The pandemic has caused some delays. In Panama, the firm Ocean Builders was setting up a test near a marina where “tech enthusiasts” could stay for a month or more while contributing expertise, but that has been postponed, Quirk said. Ocean Builders said this week that some construction there continues.
There are significant barriers, including some existing governments. A seasteading effort by an American former bitcoin investor affiliated with Ocean Builders ended last year when the Thai navy towed the structure to shore, and two years ago French Polynesia scuttled a plan to create artificially made islands off Tahiti.
And there are daunting logistical challenges involved with building homes on the ocean, supplying food and planning for what could go wrong — now with the added pandemic complication, as well as more people getting used to having groceries delivered right to their door.
Seasteaders have discussed possible solutions, such as pandemic-safe drone deliveries and hydroponics systems for growing food out at sea.
“There’s a solution for everything, but they’re not very realistic solutions,” said Isabelle Simpson, a Ph.D. candidate at McGill University who is studying seasteaders. “There’s a way in which the seastead community can quickly become a prison.”
Marc Collins Chen, CEO of Oceanix, a company with the relatively modest goal of creating floating neighborhoods for existing cities minus the libertarian ideology, said he’s begun thinking through possible design changes with pandemics in mind. Permanent sensors inside buildings could detect outbreaks as they happen, he said.
The Seasteading Institute’s Quirk said nobody knows for sure the solution to the coronavirus pandemic, so people should try lots of ideas — including seasteading.

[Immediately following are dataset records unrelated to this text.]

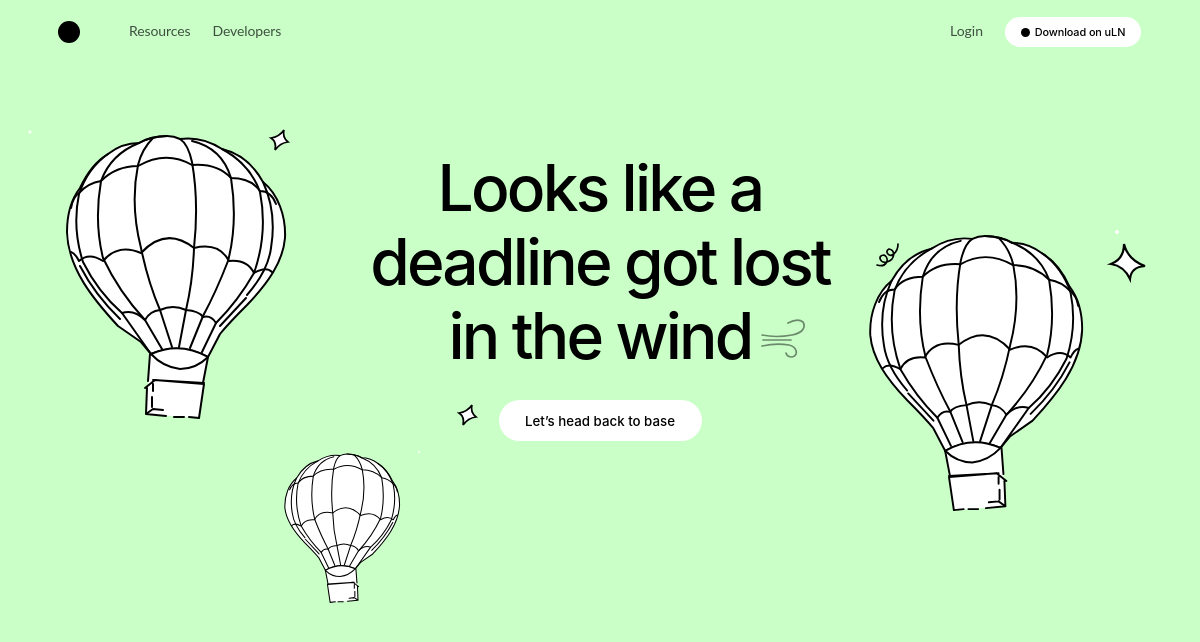
<!DOCTYPE html>
<html lang="en">
<head>
<meta charset="utf-8">
<title>Page not found</title>
<style>
:root {
  --mint: #caffc8;
  --ink: #000;
  --paper: #fff;
  --nav: #3f4f40;
  --breeze: #6b8a6b;
}
* { box-sizing: border-box; margin: 0; }
html, body { width: 1200px; height: 642px; overflow: hidden; }
body { position: relative; background: var(--mint); color: var(--ink); font-family: Inter, sans-serif; }
a { color: inherit; text-decoration: none; }
.sky { position: absolute; inset: 0; display: block; }
.site-header {
  position: relative; display: flex; align-items: center; gap: 22px;
  height: 64px; padding: 0 59px 0 58px;
  font: 400 14px/20px Lato, sans-serif; color: var(--nav);
}
.brand { width: 22px; height: 22px; margin-right: 27px; border-radius: 50%; background: var(--ink); }
.site-header nav { display: flex; gap: 22px; letter-spacing: -.1px; margin-top: -2px; }
.login { margin: -2px 0 0 auto; }
.pill {
  display: flex; align-items: center; justify-content: center;
  background: var(--paper); color: var(--ink); border-radius: 21px;
  font-family: Inter, sans-serif; font-weight: 500; white-space: nowrap;
}
.download { width: 136px; height: 30px; gap: 5px; font-size: 10.9px; letter-spacing: -.1px; }
.store-dot { width: 9px; height: 9px; border-radius: 50%; background: var(--ink); }
.message { position: relative; display: flex; flex-direction: column; align-items: center; padding-top: 87px; }
h1 {
  font-size: 64px; font-weight: 500; line-height: 74px; letter-spacing: -2.8px;
  font-optical-sizing: none; text-align: center; white-space: nowrap;
}
h1 span { display: block; }
.home { width: 203px; height: 41px; margin-top: 27px; font-size: 13.3px; }
</style>
</head>
<body>
<svg class="sky" width="1200" height="642" viewBox="0 0 1200 642" aria-hidden="true">
  <defs>
    <g id="balloon" fill="none" stroke="var(--ink)" stroke-width="2" stroke-linecap="round" stroke-linejoin="round">
      <g id="basket">
        <path fill="var(--paper)" stroke="none" d="M150 352L148 384L146 414L199 418L204 384L208 356Z"/>
        <path d="M150 354L148 381M208 357L203 383"/>
        <path d="M145 388L155 380L204 384L199 418L189 417M153 380L204 383M147 388L146 414L166 416M146 414L153 409M153 384V391M152 397V407M153 409L163 410M174 417L184 417"/>
      </g>
      <path id="envelope" fill="var(--paper)" d="M139 143Q151 136 167 136Q174 136 180 139Q202 136 222 149Q248 155 263 182C278 194 286 216 285 238C283 262 268 283 247 305Q228 324 220 334L208 357Q180 342 151 354L141 342L118 326C94 300 68 269 67 232C67 212 73 197 80 188Q91 164 108 154Q122 143 139 143Z"/>
      <g id="gores">
        <path d="M139 143Q149 137 167 136M180 139Q188 144 192 162Q199 202 194 248Q193 280 186 310L179 347"/>
        <path d="M153 138Q142 149 138 165Q130 205 141 248Q148 282 160 310L172 347"/>
        <path d="M139 143Q111 154 101 181Q94 222 103 258Q119 292 145 320L162 349"/>
        <path d="M108 154Q88 168 79 194Q72 228 83 262Q98 292 122 313L151 354"/>
        <path d="M192 141Q222 148 231 178Q238 222 228 261Q216 292 203 316L190 348"/>
        <path d="M222 149Q250 164 260 192Q268 233 254 273Q238 301 216 323L202 352"/>
        <path d="M263 182Q277 212 271 248Q268 271 247 295M80 266Q95 295 120 319M246 298L220 326"/>
      </g>
      <g id="bands">
        <path d="M71 208Q73 197 79 193Q88 183 101 181Q116 166 138 166Q166 150 192 165Q217 163 231 178Q251 178 260 191Q271 191 276 204"/>
        <path d="M71 252Q75 253 79 261Q89 252 103 261Q118 243 141 253Q166 226 194 248Q219 242 229 261Q247 259 254 273Q266 266 272 272"/>
        <path d="M122 313Q134 309 145 320Q150 311 160 310Q173 304 186 310Q199 311 203 317Q211 315 216 323"/>
      </g>
      <path id="skirt" fill="var(--paper)" d="M151 354Q180 341 208 357Q196 369 180 369Q163 367 151 354Z"/>
    </g>
    <path id="sparkle" fill="var(--paper)" stroke="var(--ink)" stroke-width="1.7" stroke-linejoin="miter" d="M284 130Q282 137 288 142Q280 143 275 150Q277 142 271 138Q279 137 284 130Z"/>
  </defs>

  <use href="#balloon"/>
  <use href="#balloon" transform="matrix(-.972 0 0 .972 1147.3 103.8)"/>
  <use href="#balloon" transform="matrix(-.526 0 0 .526 434.8 382.5)"/>

  <use href="#sparkle"/>
  <use href="#sparkle" x="188" y="275"/>
  <path id="large-sparkle" fill="var(--paper)" stroke="var(--ink)" stroke-width="2.2" d="M1124 244Q1128 260 1145 266Q1131 267 1130 279Q1124 266 1111 264Q1124 259 1124 244Z"/>

  <path id="curl" fill="none" stroke="var(--ink)" stroke-width="1.7" stroke-linecap="round" d="M877 265C887 268 890 258 884 255C877 255 880 264 887 262C896 259 895 250 889 249C884 251 889 258 894 254Q898 250 898 244"/>

  <g id="wind" fill="none" stroke="var(--breeze)" stroke-width="1.7" stroke-linecap="round">
    <path d="M762 335Q776 338 792 335C803 333 806 327 803 322Q798 318 788 323"/>
    <path d="M763 340Q777 340 791 340"/>
    <path d="M762 346Q776 343 789 345C797 347 799 355 792 357Q787 357 786 353"/>
  </g>

  <g id="specks" fill="var(--paper)">
    <circle cx="30" cy="132" r="1.5"/>
    <circle cx="1117" cy="232" r="2"/>
    <circle cx="419" cy="452" r="1"/>
  </g>
</svg>

<header class="site-header">
  <a class="brand" href="#" aria-label="Home"></a>
  <nav>
    <a href="#">Resources</a>
    <a href="#">Developers</a>
  </nav>
  <a class="login" href="#">Login</a>
  <a class="pill download" href="#"><span class="store-dot"></span>Download on uLN</a>
</header>

<main class="message">
  <h1><span>Looks like a</span> <span>deadline got lost</span> <span>in the wind</span></h1>
  <a class="pill home" href="#">Let’s head back to base</a>
</main>
</body>
</html>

“Humanity can only discover the best solutions by lots of policies exploring the space of possibilities and learning from each other,” he said.